subject: appetite

Eating Whole-fat Yogurt Is Associated with Lower Obesity in an Elderly Population

Eating Whole-fat Yogurt Is Associated with Lower Obesity in an Elderly Population

For those on a diet, it might be natural to reach for low-fat rather than whole-fat yogurt. But the results of a new study might make that decision a little more complicated, at least in some populations. In the study, Carmen Sayón-Orea and her colleagues at the University of Navarra found that eating whole-fat yogurt was associated with a decrease in waist circumference and a greater probability of reducing abdominal obesity in an elderly population at high cardiovascular risk. The researchers didn’t find a similar association with low-fat or total yogurt consumption. Read More...

Dairy Products Could Significantly Increase Satiety

Dairy Products Could Significantly Increase Satiety

Obesity is a major public health issue—with no easy remedies. One potential solution involves consuming foods that increase satiety, thus reducing appetite for later meals and helping with weight loss. So far, a variety of foods have been shown to affect satiety, including soda, fruit drinks, and milk. Researchers have been particularly interested in using dairy for this purpose, but studies on how dairy products influence appetite have had conflicting results. Read More...

Getting the Balance Right

Getting the Balance Right

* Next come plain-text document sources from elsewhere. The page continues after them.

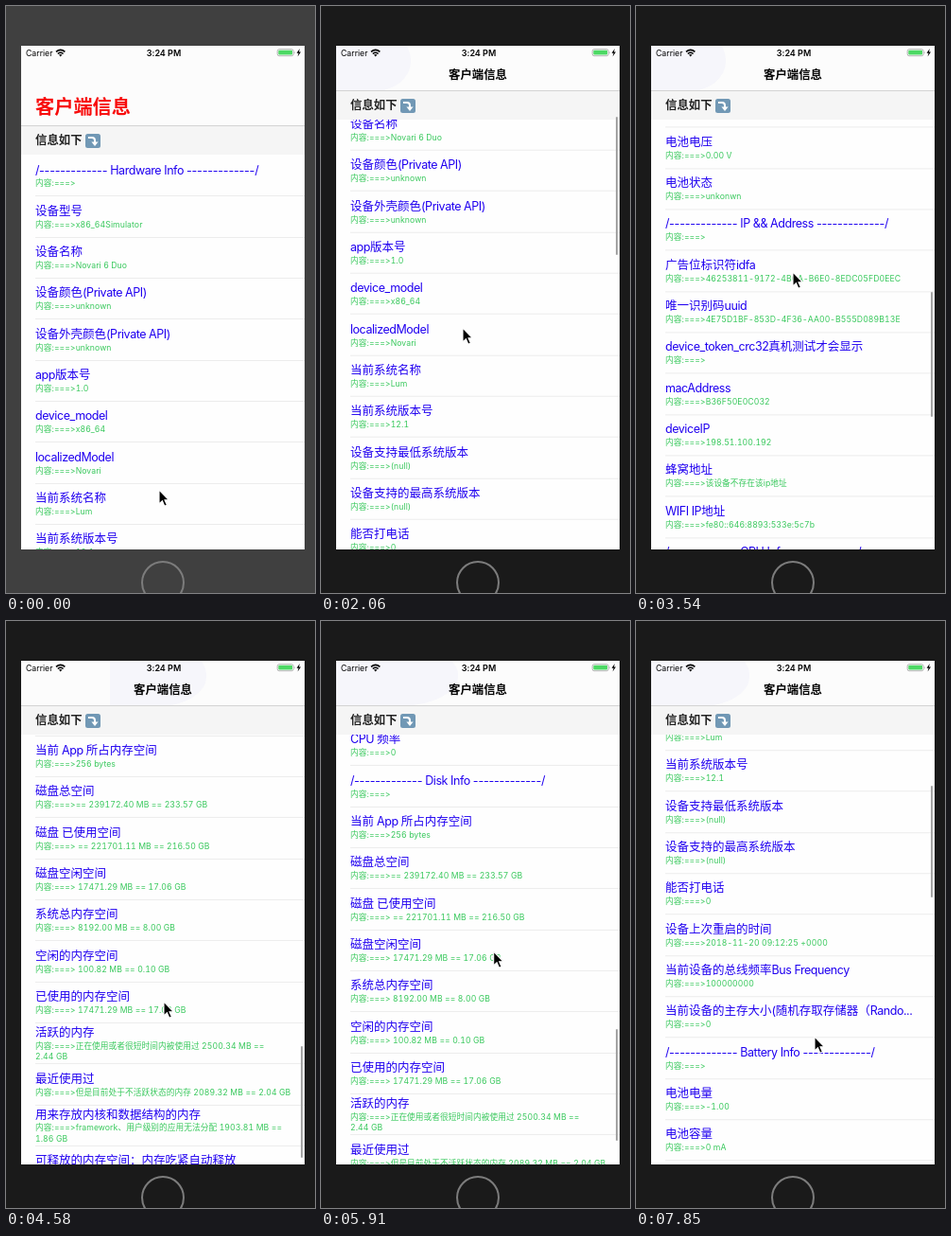
An HTML page that plays this animation: 327x620 px, repeating every 8 s.

```html
<!DOCTYPE html>
<html lang="zh-CN">
<head>
<meta charset="utf-8">
<style>
html, body { margin: 0; width: 100%; height: 100%; overflow: hidden; }
body { position: relative; background: #404040; font-family: Inter, "Noto Sans CJK SC", "Noto Sans CJK", sans-serif; font-variant-ligatures: none; font-feature-settings: "calt" 0; }
div, svg { position: absolute; white-space: nowrap; }
i { font-style: normal; letter-spacing: -.45px; }
b { font-weight: inherit; letter-spacing: -.2px; }
#home { left: 143px; top: 586px; width: 42px; height: 42px; border: 2px solid #7c7c7c; border-radius: 50%; }
#screen { left: 16px; top: 42px; width: 300px; height: 532px; background: #fefefe; overflow: hidden; }
#list { left: 0; top: 0; width: 100%; }
.row { left: 15px; right: 0; height: 42.33px; border-bottom: 1px solid #ececec; }
.name { top: 8.5px; font-size: 12.5px; line-height: 14px; color: #2000f0; }
.value { top: 24.2px; font-size: 8.67px; line-height: 11.5px; letter-spacing: .08px; font-variant-numeric: tabular-nums; color: #38c85c; }
.tall .name { top: 2.9px; }
.tall .value { top: 18.6px; }
#nav { left: 0; top: 0; width: 100%; background: #fcfcfc; overflow: hidden; }
#tint { top: -14px; height: 62px; border-radius: 0 45% 50% 0; background: #f6f6fb; }
#bigClip { left: 0; top: 46px; width: 100%; bottom: 0; overflow: hidden; }
#big { left: 15px; bottom: 5px; font-size: 20.2px; line-height: 28px; font-weight: 600; color: #f80c0c; }
#small { left: 0; top: 22.7px; width: 100%; text-align: center; font-size: 12.4px; line-height: 16px; font-weight: 600; color: #000; }
#head { left: 0; width: 100%; height: 31px; background: #f5f5f5; border-top: 1px solid #d3d3d3; box-sizing: border-box; }
#head div { left: 15px; top: 7.3px; font-size: 12.4px; line-height: 16px; font-weight: 600; color: #222; }
#head svg { left: 68px; top: 8px; }
#thumb { left: 296px; width: 2px; border-radius: 1px; background: #a4a4a4; }
#status { left: 1px; top: 0; }
#pointer { left: 0; top: 0; overflow: visible; }
</style>
</head>
<body>
<div id="home"></div>
<div id="screen">
  <div id="list"></div>
  <div id="nav">
    <div id="tint"></div>
    <div id="bigClip"><div id="big">客户端信息</div></div>
    <div id="small">客户端信息</div>
  </div>
  <div id="head">
    <div>信息如下</div>
    <svg width="16" height="15">
      <rect width="16" height="15" rx="2.5" fill="#7198b5"/>
      <path d="M3 4H7Q10 4 10 7V10" fill="none" stroke="#fff" stroke-width="2"/>
      <path d="M6.4 8.5H13.6L10 13Z" fill="#fff"/>
    </svg>
  </div>
  <div id="thumb"></div>
  <svg id="status" width="298" height="16" font-size="8.7">
    <text x="4" y="10.5">Carrier</text>
    <path d="M36 6.4Q40.7 2.2 45.4 6.4M37.8 8.5Q40.7 6 43.6 8.5" fill="none" stroke="#000" stroke-width="1.6"/>
    <path d="M39 9.6Q40.7 8.3 42.4 9.6L40.7 11.4Z"/>
    <text x="150" y="10.5" text-anchor="middle" font-size="9" font-weight="600">3:24 PM</text>
    <rect x="270.2" y="3.7" width="17" height="7" rx="2" fill="#fff" stroke="#a0a0a0" stroke-width=".8"/>
    <rect x="271.3" y="4.8" width="14.8" height="4.8" rx="1" fill="#4cd964"/>
    <path d="M288.4 6V8.6Q289.6 7.3 288.4 6Z" fill="#a0a0a0"/>
    <path d="M293.8 3L290.6 7.8H292.6L291.6 11.4L295 6.5H293Z"/>
  </svg>
</div>
<svg id="pointer" width="12" height="19">
  <path d="M0 0V14.8L3.4 11.7L5.8 17.2L8.3 16.1L6 10.8H10.4Z" fill="#000" stroke="#fff" stroke-width="1.1"/>
</svg>
<script>
const $ = id => document.getElementById(id);
const ROW = 43.333, TOP = 79, END = 1539, LOOP = 8000;

// One row per line: name|value; "#" marks a section title, "^" a line break.
const rows = `#Hardware Info
设备型号|x86_64Simulator
设备名称|Novari 6 Duo
设备颜色(Private API)|unknown
设备外壳颜色(Private API)|unknown
app版本号|1.0
device_model|x86_64
localizedModel|Novari
当前系统名称|Lum
当前系统版本号|12.1
设备支持最低系统版本|(null)
设备支持的最高系统版本|(null)
能否打电话|0
设备上次重启的时间|2018-11-20 09:12:25 +0000
当前设备的总线频率Bus Frequency|100000000
当前设备的主存大小(随机存取存储器（Rando...|0
#Battery Info
电池电量|-1.00
电池容量|0 mA
电池电压|0.00 V
电池状态|unkonwn
#IP && Address
广告位标识符idfa|46253811-9172-4BCA-B6E0-8EDC05FD0EEC
唯一识别码uuid|4E75D1BF-853D-4F36-AA00-B555D089B13E
device_token_crc32真机测试才会显示|
macAddress|B36F50E0C032
deviceIP|198.51.100.192
蜂窝地址|该设备不存在该ip地址
WIFI IP地址|fe80::646:8893:533e:5c7b
#CPU Info
CPU 处理器名称|x86_64
CPU 总数目|4
CPU 使用的总比例|0.25
CPU 频率|0
#Disk Info
当前 App 所占内存空间|256 bytes
磁盘总空间|== 239172.40 MB == 233.57 GB
磁盘 已使用空间| == 221701.11 MB == 216.50 GB
磁盘空闲空间| 17471.29 MB == 17.06 GB
系统总内存空间| 8192.00 MB == 8.00 GB
空闲的内存空间| 100.82 MB == 0.10 GB
已使用的内存空间| 17471.29 MB == 17.06 GB
活跃的内存|正在使用或者很短时间内被使用过 2500.34 MB ==^2.44 GB
最近使用过|但是目前处于不活跃状态的内存 2089.32 MB == 2.04 GB
用来存放内核和数据结构的内存|framework、用户级别的应用无法分配 1903.81 MB ==^1.86 GB
可释放的内存空间：内存吃紧自动释放|大对象存放所需的大块内存空间 75.31 MB == 0.07 GB`.split("\n");

const dashes = "-".repeat(13);
const escape = s => s.replace(/&/g, "&amp;").replace(/>/g, "&gt;");
$("list").innerHTML = rows.map((line, i) => {
  let [name, value = ""] = line.split("|");
  if (name[0] === "#") name = `/${dashes} ${name.slice(1)} ${dashes}/`;
  const latin = escape(name).replace(/[\x20-\x7e]+/g, "<i>$&</i>").replace(/-{2,}/g, "<b>$&</b>");
  const text = escape("内容:===>" + value).replace("^", "<br>");
  return `<div class="row${value.includes("^") ? " tall" : ""}" style="top:${i * ROW}px">
    <div class="name">${latin}</div><div class="value">${text}</div></div>`;
}).join("");

// Monotone cubic through [x, y] points.
function curve(points, x) {
  const last = points.length - 1;
  if (x <= points[0][0]) return points[0][1];
  if (x >= points[last][0]) return points[last][1];
  const slope = k => (points[k + 1][1] - points[k][1]) / (points[k + 1][0] - points[k][0]);
  const tangent = k => {
    if (k === 0) return slope(0);
    if (k === last) return slope(last - 1);
    const a = slope(k - 1), b = slope(k);
    return a * b > 0 ? 2 * a * b / (a + b) : 0;
  };
  const k = points.findIndex(p => p[0] > x) - 1;
  const [x0, y0] = points[k], [x1, y1] = points[k + 1];
  const w = x1 - x0, u = (x - x0) / w, v = 1 - u;
  return v * v * ((1 + 2 * u) * y0 + u * w * tangent(k)) +
         u * u * ((3 - 2 * u) * y1 - v * w * tangent(k + 1));
}

const scroll = [[1500, -37], [2060, 98], [3540, 815], [4580, 1516], [5320, 1554],
  [5650, 1539], [6660, 868], [7850, 374], [8000, 345]];
const pointerX = [[450, 162], [2060, 150], [3540, 166], [4580, 167], [5320, 180], [6660, 185], [7850, 189]];
const pointerY = [[450, 511], [1500, 475], [2060, 340], [2700, 410], [3540, 281],
  [4250, 400], [4580, 402], [5320, 337], [6660, 380], [7850, 439]];
const thumbDown = [[98, 117], [815, 302], [END, 455]];
const thumbUp = [[137, 117], [END, 455]];
// Faint colour behind the bar: start time, left, width.
const tints = [[0, 0, 0], [1700, 0, 79], [3840, 94, 102], [5500, 0, 129], [7200, 0, 104]];

function draw(now) {
  const t = now % LOOP, off = curve(scroll, t);
  const drop = Math.max(0, -off), over = Math.max(0, off - END);
  document.body.style.background = t < 1470 ? "#404040" : "#1a1a1a";
  $("list").style.transform = `translateY(${TOP - off}px)`;
  $("nav").style.height = 46.5 + drop + "px";
  $("head").style.top = 46.5 + drop + "px";
  $("big").style.opacity = Math.min(1, drop / 12);
  $("small").style.opacity = 1 - Math.min(1, drop / 12);

  const down = t < 4580;
  const top = curve(down ? thumbDown : thumbUp, off) + over * .72;
  const length = down ? Math.min(146, 146 - (off - 98) * .0198) : 118 - over * .72;
  const thumb = $("thumb").style;
  thumb.top = top - 42 + "px";
  thumb.height = length + "px";
  thumb.opacity = t < 1500 ? 0 : 1;

  const [, left, width] = tints.filter(p => p[0] <= t).pop();
  $("tint").style.left = left + "px";
  $("tint").style.width = width + "px";
  $("pointer").style.transform = `translate(${curve(pointerX, t)}px,${curve(pointerY, t)}px)`;
}

const start = performance.now();
function tick() {
  draw(performance.now() - start);
  requestAnimationFrame(tick);
}
tick();
</script>
</body>
</html>
```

Once described as an epidemic, obesity has now reached pandemic status with an estimated 600 million obese adults worldwide, and an additional 1.4 billion that are overweight. The cause of the pandemic is known—people consuming more energy (calories) than they expend—so it would seem that the solution would be to simply eat less. But a team of nutritional ecologists believes that cutting calories will not solve anything, because it ignores some basic tenets of human (and animal) biology. Using data from fruit flies, mice, birds, fish, monkeys, and humans, Raubenheimer, Simpson and their colleagues demonstrate a seemingly universal law of animal nutrition: a predominant appetite for protein. They propose that the human need to meet a fixed daily protein target leads to weight gain through the overconsumption of low protein foods that have come to dominate the Western diet. Rather than advocating for a high protein diet that eschews carbohydrates, they emphasize a balance of macronutrients for optimal health. Can dairy help strike this balance? Whole-food sources of protein that are easy to access, like dairy, can help balance out those beloved low-protein, high-carbohydrate processed foods and keep energy consumption in check. Read More...